An appeals court has reinstated a nearly four-year-old case brought by ad company Viamedia that claimed Comcast monopolized the spot advertising market by locking out certain providers from local interconnects.
Viamedia, first brought the suit in 2016 and sued for $75 million in damages, claiming that Comcast prevented it from representing advertisers in Chicago, Detroit and Hartford, Conn., by gaining control of local interconnects. According to the suit, Viamedia claimed Comcast refused to deal with it or any other company that did business with the company. Those damage claims were later increased to $160 million, which after trebling under antitrust laws and pre-judgment interest could cost Comcast as much as $500 million.
A lower court dismissed Viamedia’s claim that Comcast refused to deal with the company in 2016, and in 2018 granted the cable operator a summary judgment with respect to Viamedia’s exclusive dealing and tying claims, which Viamedia appealed.
On Feb. 24, the U.S. Court of Appeals for the Seventh Circuit reversed the lower court decision, adding that “Viamedia’s allegation and evidence are sufficient to state and support claims that should be presented to a jury.”
Viamedia is represented in its lawsuit by Kellogg Hansen Todd Figel & Frederick PLLC.
"We are pleased the Seventh Circuit found that our allegations and evidence are sufficient to support our antitrust claims,” Viamedia said in a statement. “This is a good day for the Viamedia team, our partners and for competition in our industry. We look forward to the opportunity to present our case to a jury and be compensated for the substantial damages to the company, as well as seek remedies that will restore Interconnects as the inclusive marketplaces they were intended to be.”

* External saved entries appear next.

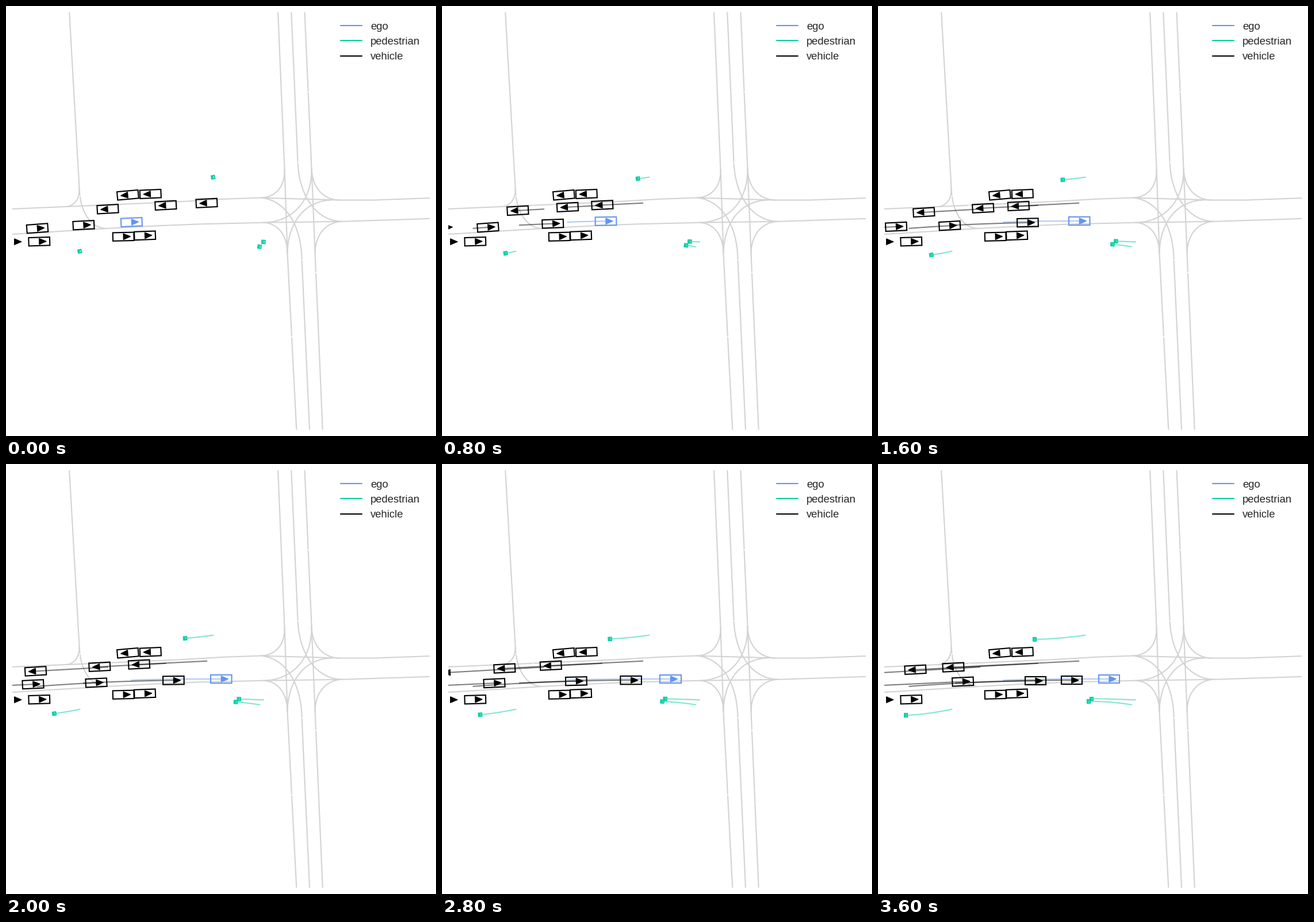
Animation of 748 by 748 pixels, one loop 3.8 s. Source, as a matplotlib script:

```python
import numpy as np
import matplotlib.pyplot as plt
from matplotlib.animation import FuncAnimation
from matplotlib.lines import Line2D
from matplotlib.patches import PathPatch, Polygon
from matplotlib.path import Path

SIZE, DPI = 748, 100
LOW, HIGH = 11, 737
STEP, FRAMES = 200, 19
LINE = 1.5
EGO, PED, CAR, ROAD = "#6495ed", "#03cea4", "black", "#d3d3d3"
TIMES = np.arange(FRAMES) * STEP
KEYS = np.array([0, 400, 1200, 2000, 2800, 3600.0])

plt.rcParams["font.family"] = "Liberation Sans"
fig = plt.figure(figsize=(SIZE / DPI, SIZE / DPI), dpi=DPI, facecolor="white")
side = (HIGH - LOW) / SIZE
ax = fig.add_axes([LOW / SIZE, 1 - HIGH / SIZE, side, side])
ax.set_xlim(LOW, HIGH)
ax.set_ylim(HIGH, LOW)
ax.axis("off")


def road(*pts):
    ax.plot(*zip(*pts), color=ROAD, lw=LINE, zorder=1)


def bend(start, corner, end, pull=0.6):
    """Turning lane that rounds off a corner."""
    a, c, b = map(np.array, (start, corner, end))
    path = Path([a, a + pull * (c - a), b + pull * (c - b), b],
                [Path.MOVETO] + [Path.CURVE4] * 3)
    ax.add_patch(PathPatch(path, fc="none", ec=ROAD, lw=LINE, zorder=1))


def draw_map():
    # where the straight lanes meet the crossing
    nw, sw = (443, 333.6), (447, 376.8)
    ne, se = (580, 337.6), (585, 374.8)
    north = [(484.6, 285), (507.6, 272), (531.6, 283)]
    south = [(489.5, 430), (514.6, 441), (537.6, 430)]
    side_end = (127.6, 318)

    road((110, 8), side_end)
    road((8, 353.1), (105, 349), (300, 340.5), (380, 335.8), nw, ne,
         (640, 337.6), (740, 334))
    road((8, 397.2), (175, 387), (270, 382), (340, 379.3), sw, se,
         (740, 369.8))
    for i, (a, b) in enumerate(zip(north, south)):
        road((473 + 23.2 * i, 8), a)
        road(b, (505.5 + 22.7 * i, 740))
        if i != 1:
            road(a, b)

    bend(side_end, (128.5, 347), (105, 349))
    bend(side_end, (130, 387), (175, 387))
    bend(north[0], (486, 333), nw)
    bend(north[2], (533, 337), ne)
    bend(south[0], (489, 377), sw)
    bend(south[2], (538, 376), se)
    bend(north[1], (512, 374), se)
    bend(south[1], (513, 339), nw)
    bend(north[2], (533, 376), sw)
    bend(south[0], (491, 339), (566, 337.6))

    # small breaks where lane pieces join
    x, y = zip(north[1], south[1], (128.3, 330), (158, 346.7), (526, 149),
               (539, 463), (496.6, 575))
    ax.scatter(x, y, s=3, c="white", lw=0, zorder=2)


def draw_legend():
    rows = {"ego": EGO, "pedestrian": PED, "vehicle": CAR}
    lines = [Line2D([], [], color=c, lw=LINE, solid_capstyle="round")
             for c in rows.values()]
    ax.legend(lines, rows, loc="upper right", frameon=False, fontsize=13.33,
              labelcolor="#262626")


def glide(keys):
    """Smooth cubic motion through the key positions."""
    v = np.array(keys, float)
    m = np.gradient(v, KEYS)
    k = np.clip(np.searchsorted(KEYS, TIMES, side="right") - 1, 0, len(v) - 2)
    h = KEYS[k + 1] - KEYS[k]
    s = (TIMES - KEYS[k]) / h
    return ((1 + 2 * s) * (1 - s) ** 2 * v[k] + s * (1 - s) ** 2 * h * m[k]
            + s * s * (3 - 2 * s) * v[k + 1] + s * s * (s - 1) * h * m[k + 1])


class Agent:
    def __init__(self, x, y, slope, color=CAR, facing=1, size=(36.6, 14.4),
                 arrow=(12.2, 5.2)):
        self.x, self.y = x, y
        self.tilt = np.arctan(slope)
        w, h = size[0] / 2, size[1] / 2
        self.frame = np.array([(-w, -h), (w, -h), (w, h), (-w, h)])
        n, b = arrow
        self.head = np.array([(0, -b), (facing * n, 0), (0, b)])
        self.trail, = ax.plot([], [], color=color, lw=LINE, alpha=0.5, zorder=3)
        self.box = ax.add_patch(Polygon(self.frame, fc="none", ec=color,
                                        lw=LINE, zorder=4))
        self.tip = ax.add_patch(Polygon(self.head, fc=color, ec=color, lw=0.9,
                                        joinstyle="round", zorder=4))

    def place(self, shape, i):
        c, s = np.cos(self.tilt[i]), np.sin(self.tilt[i])
        return shape @ np.array([(c, s), (-s, c)]) + (self.x[i], self.y[i])

    def show(self, i):
        corners = self.place(self.frame, i)
        self.box.set_xy(corners)
        self.box.set_visible(bool(corners.min() > LOW and corners.max() < HIGH))
        self.tip.set_xy(self.place(self.head, i))
        self.trail.set_data(self.x[:i + 1], self.y[:i + 1])
        self.trail.set_visible(bool(np.ptp(self.x) > 0 and i > 0))


def mover(x, y0, y1, power, **style):
    """Follow a path that levels off from y0 to y1; heading is its slope."""
    span = x[-1] - x[0]
    left = np.clip((x[-1] - x) / span, 0, 1)
    y = y1 + (y0 - y1) * left ** power
    slope = (y1 - y0) * power * left ** (power - 1) / span
    return Agent(x, y, slope, **style)


def car(keys, y0, y1, power=1, color=CAR):
    facing = 1 if keys[-1] > keys[0] else -1
    return mover(glide(keys), y0, y1, power, color=color, facing=facing)


def parked(x, y, slope, facing=1):
    still = np.ones(FRAMES)
    return Agent(x * still, y * still, slope * still, facing=facing)


def walker(x0, x1, y0, y1, power):
    return mover(np.linspace(x0, x1, FRAMES)[:FRAMES], y0, y1, power, color=PED,
                 facing=-1, size=(5.4, 5.4), arrow=(2.2, 1.6))


draw_map()
draw_legend()

agents = [
    car([218.4, 249.2, 320.2, 374.3, 397.5, 402], 376, 374, 4, EGO),
    # eastbound
    car([135, 161.5, 226, 291.4, 328.7, 336.8], 381.2, 376.1, 2),
    car([54.5, 66.5, 98, 157, 233.4, 274], 386.8, 377.2, 1.7),
    car([-18, -6, 18.5, 47, 91, 147.6], 386.2, 378.6),
    # westbound
    car([177, 153.5, 109, 51.5, 14.3, -18], 353.3, 364.4),
    car([277.8, 241.5, 201, 162.8, 108.8, 65], 346.8, 357.8),
    car([349, 307.8, 258.2, 231.5, 189.3, 131], 342.8, 353.6),
    # standing still
    parked(211.9, 328.8, -0.088, -1),
    parked(251.3, 327, -0.044, -1),
    parked(204.2, 401.2, -0.023),
    parked(241.6, 399.3, -0.035),
    parked(57.8, 409.7, -0.028),
    parked(14.6, 410.1, 0),
    # on foot
    walker(360.2, 272.7, 297.8, 305, 1.7),
    walker(128.2, 48.7, 426.7, 437, 1.6),
    walker(447.9, 371.2, 410.4, 408.2, 1.4),
    walker(441, 366.6, 418.7, 412.8, 2),
]


def update(i):
    for agent in agents:
        agent.show(i)
    return []


anim = FuncAnimation(fig, update, frames=FRAMES, interval=STEP,
                     init_func=lambda: update(0), repeat=True, repeat_delay=0)
plt.show()
```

In a statement, Comcast said it was disappointed with the court’s decision and is evaluating its options.
“While we are still reviewing the decision, we are disappointed with the panel’s reversal of the lower court’s very thorough and well-reasoned decision, which was based on a careful examination of the record and the appropriate application of longstanding antitrust law,” Comcast said in its statement. “We think today’s decision reflects a misunderstanding of the facts and a misapplication of the law, and we are considering all of our options.”